Endometriosis, a condition where tissue similar to the womb lining grows elsewhere, such as the ovaries and fallopian tubes, affects 10% of women from puberty to menopause. This is more than 1.5 million women in the UK, according to Endometriosis UK; a similar number to those with diabetes.

The disease has a wide range of symptoms, including painful periods, pain when urinating, painful bowel movements, and pain during or after sex, and can affect fertility.

While there’s no cure for endometriosis, there are several treatments that can relieve symptoms, including painkillers, hormonal contraceptives or medicines known as gonadotrophin-releasing hormone (GnRH) analogues.

The long delays to diagnosis means increasingly women are dealing with progressed disease, more severe symptoms, and potential organ damage and impacted fertility.
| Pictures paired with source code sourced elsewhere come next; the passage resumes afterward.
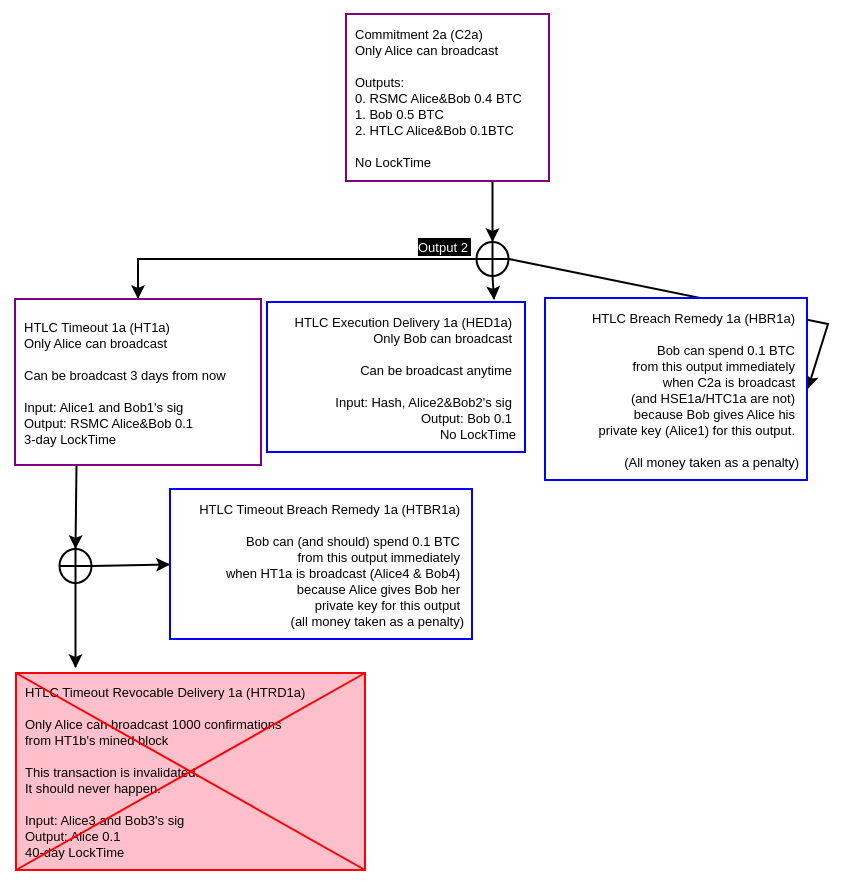
<!DOCTYPE html>
<html lang="en">
<head>
<meta charset="utf-8">
<title>HTLC transaction tree</title>
<style>
:root {
  --paper: #ffffff;
  --ink: #000000;
  --alice: #800080;
  --bob: #0000ff;
  --void-line: #ff0000;
  --void-fill: #ffc0cb;
}
* { box-sizing: border-box; }
html, body { margin: 0; }
.diagram {
  position: relative;
  width: 844px;
  height: 884px;
  overflow: hidden;
  background: var(--paper);
  color: var(--ink);
  font: 13px/16px "Liberation Sans", Arial, sans-serif;
  white-space: nowrap;
}
.connectors { position: absolute; inset: 0; }
.connectors .line { fill: none; stroke: var(--ink); stroke-width: 2; }
.node {
  position: absolute;
  border: 2px solid;
  background: var(--paper);
}
.node p { margin: 0 0 16px; color: var(--ink); }
.alice { border-color: var(--alice); padding-left: 8px; }
.bob { border-color: var(--bob); padding-right: 11px; text-align: right; }
.flush { margin-right: -4px; }
.void { border-color: var(--void-line); background: var(--void-fill); padding-left: 8px; }
.void .cross { position: absolute; left: -2px; top: -2px; stroke: var(--void-line); stroke-width: 2; }

#c2a { left: 345px; top: 13px; width: 205px; height: 169px; padding-top: 12px; }
#ht1a { left: 14px; top: 298px; width: 248px; height: 168px; padding-top: 20px; }
#hed1a { left: 266px; top: 301px; width: 260px; height: 152px; padding-top: 12px; padding-right: 12px; }
#hbr1a { left: 544px; top: 297px; width: 264px; height: 184px; padding-top: 12px; }
#htbr1a { left: 169px; top: 488px; width: 304px; height: 152px; padding-top: 12px; }
#htrd1a { left: 15px; top: 672px; width: 351px; height: 199px; padding-top: 11px; }

.output-label {
  position: absolute;
  left: 418px;
  top: 238px;
  width: 53px;
  height: 18px;
  line-height: 19px;
  background: var(--ink);
  color: var(--paper);
}
</style>
</head>
<body>
<main class="diagram">
  <svg class="connectors" width="844" height="884" viewBox="0 0 844 884" aria-hidden="true">
    <defs>
      <marker id="arrow" markerUnits="userSpaceOnUse" markerWidth="16" markerHeight="16" refX="14" refY="8" orient="auto">
        <path d="M15 8 1 15 4 8 1 1z" fill="#000000"/>
      </marker>
      <g id="junction" class="line">
        <ellipse rx="16" ry="17" fill="#ffffff"/>
        <path d="M-16 0H16M0-17V17"/>
      </g>
    </defs>
    <use href="#junction" x="492.5" y="259"/>
    <use href="#junction" x="75.5" y="566"/>
    <g class="line" marker-end="none">
      <path d="M492.5 182V241" marker-end="url(#arrow)"/>
      <path d="M477 259H138V298" marker-end="url(#arrow)"/>
      <path d="M492.5 276 494 299" marker-end="url(#arrow)"/>
      <path d="M509 259 828 324 808 388" marker-end="url(#arrow)"/>
      <path d="M76.5 465 75.5 548" marker-end="url(#arrow)"/>
      <path d="M92 566 169 564.5" marker-end="url(#arrow)"/>
      <path d="M75.5 583V667" marker-end="url(#arrow)"/>
    </g>
  </svg>

  <section class="node alice" id="c2a">
    <p>Commitment 2a (C2a)<br>Only Alice can broadcast</p>
    <p>Outputs:<br>0. RSMC Alice&amp;Bob 0.4 BTC<br>1. Bob 0.5 BTC<br>2. HTLC Alice&amp;Bob 0.1BTC</p>
    <p>No LockTime</p>
  </section>

  <span class="output-label">Output 2</span>

  <section class="node alice" id="ht1a">
    <p>HTLC Timeout 1a (HT1a)<br>Only Alice can broadcast</p>
    <p>Can be broadcast 3 days from now</p>
    <p>Input: Alice1 and Bob1's sig<br>Output: RSMC Alice&amp;Bob 0.1<br>3-day LockTime</p>
  </section>

  <section class="node bob" id="hed1a">
    <p>HTLC Execution Delivery 1a (HED1a)<br>Only Bob can broadcast</p>
    <p>Can be broadcast anytime</p>
    <p>Input: Hash, Alice2&amp;Bob2's sig<br>Output: Bob 0.1<br><span class="flush">No LockTime</span></p>
  </section>

  <section class="node bob" id="hbr1a">
    <p>HTLC Breach Remedy 1a (HBR1a)</p>
    <p>Bob can spend 0.1 BTC<br>from this output immediately<br>when C2a is broadcast<br>(and HSE1a/HTC1a are not)<br>because Bob gives Alice his<br>private key (Alice1) for this output.</p>
    <p><span class="flush">(All money taken as a penalty)</span></p>
  </section>

  <section class="node bob" id="htbr1a">
    <p>HTLC Timeout Breach Remedy 1a (HTBR1a)</p>
    <p>Bob can (and should) spend 0.1 BTC<br>from this output immediately<br>when HT1a is broadcast (Alice4 &amp; Bob4)<br>because Alice gives Bob her<br>private key for this output<br><span class="flush">(all money taken as a penalty)</span></p>
  </section>

  <section class="node void" id="htrd1a">
    <p>HTLC Timeout Revocable Delivery 1a (HTRD1a)</p>
    <p>Only Alice can broadcast 1000 confirmations<br>from HT1b's mined block</p>
    <p>This transaction is invalidated.<br>It should never happen.</p>
    <p>Input: Alice3 and Bob3's sig<br>Output: Alice 0.1<br>40-day LockTime</p>
    <svg class="cross" width="351" height="199" viewBox="0 0 351 199" aria-hidden="true">
      <line x1="1" y1="1" x2="350" y2="198"/>
      <line x1="350" y1="1" x2="1" y2="198"/>
    </svg>
  </section>
</main>
</body>
</html>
The issue has led to the inclusion of endometriosis and gynaecological problems in the government’s women’s health strategy, launched in 2022.

In response to this new report, the minister for the women’s health strategy, Maria Caulfield, said we must “listen to women”.

 “More must be done to improve women’s experiences of the healthcare system, and for those women suffering from endometriosis we have a long way to go. From getting an initial diagnosis to getting the right care and treatment, we must learn from this report.

“We launched our women’s health strategy to do just this, listen to women. Endometriosis is a priority area within our strategy, so expect to see more in this space. In addition, we are rolling our women’s health hubs across the country to support more women with specialist care required with this condition.”

Endometriosis UK is calling on governments to commit to a target of an average diagnosis time of a year or less by 2030, while urging NHS commissioners to urgently reduce gynaecology waiting times.

Barriers to diagnosis

Driving these long diagnosis times is a lack of understanding within the medical community (and beyond) that severe pelvic pain isn’t normal for women, and a tendency to normalise or dismiss symptoms.

As the symptoms of endometriosis are very similar to other common conditions, diagnosing endometriosis can be challenging. It’s only definitively diagnosed by a laparoscopy — an operation in which a camera (a laparoscope) is inserted into the pelvis via a small cut near the navel. Usually this is performed after a physical examination and medical imaging.

According to the Royal College of Obstetricians and Gynecologists, less than 3% of medical research funding in the UK is focused on women-specific diseases like endometriosis. This highlights the dire gender health gap that still exists in the UK— the largest among G20 countries — a theme that’s explored in ITN Business’ upcoming International Women’s Day programme, Women’s Health: The Future We Deserve (launching March 8th).

The programme also features organisations and individuals that are actively working to challenge assumptions, positively address women’s health issues, close the gender health gap, and improve health outcomes for women.

Explore more here.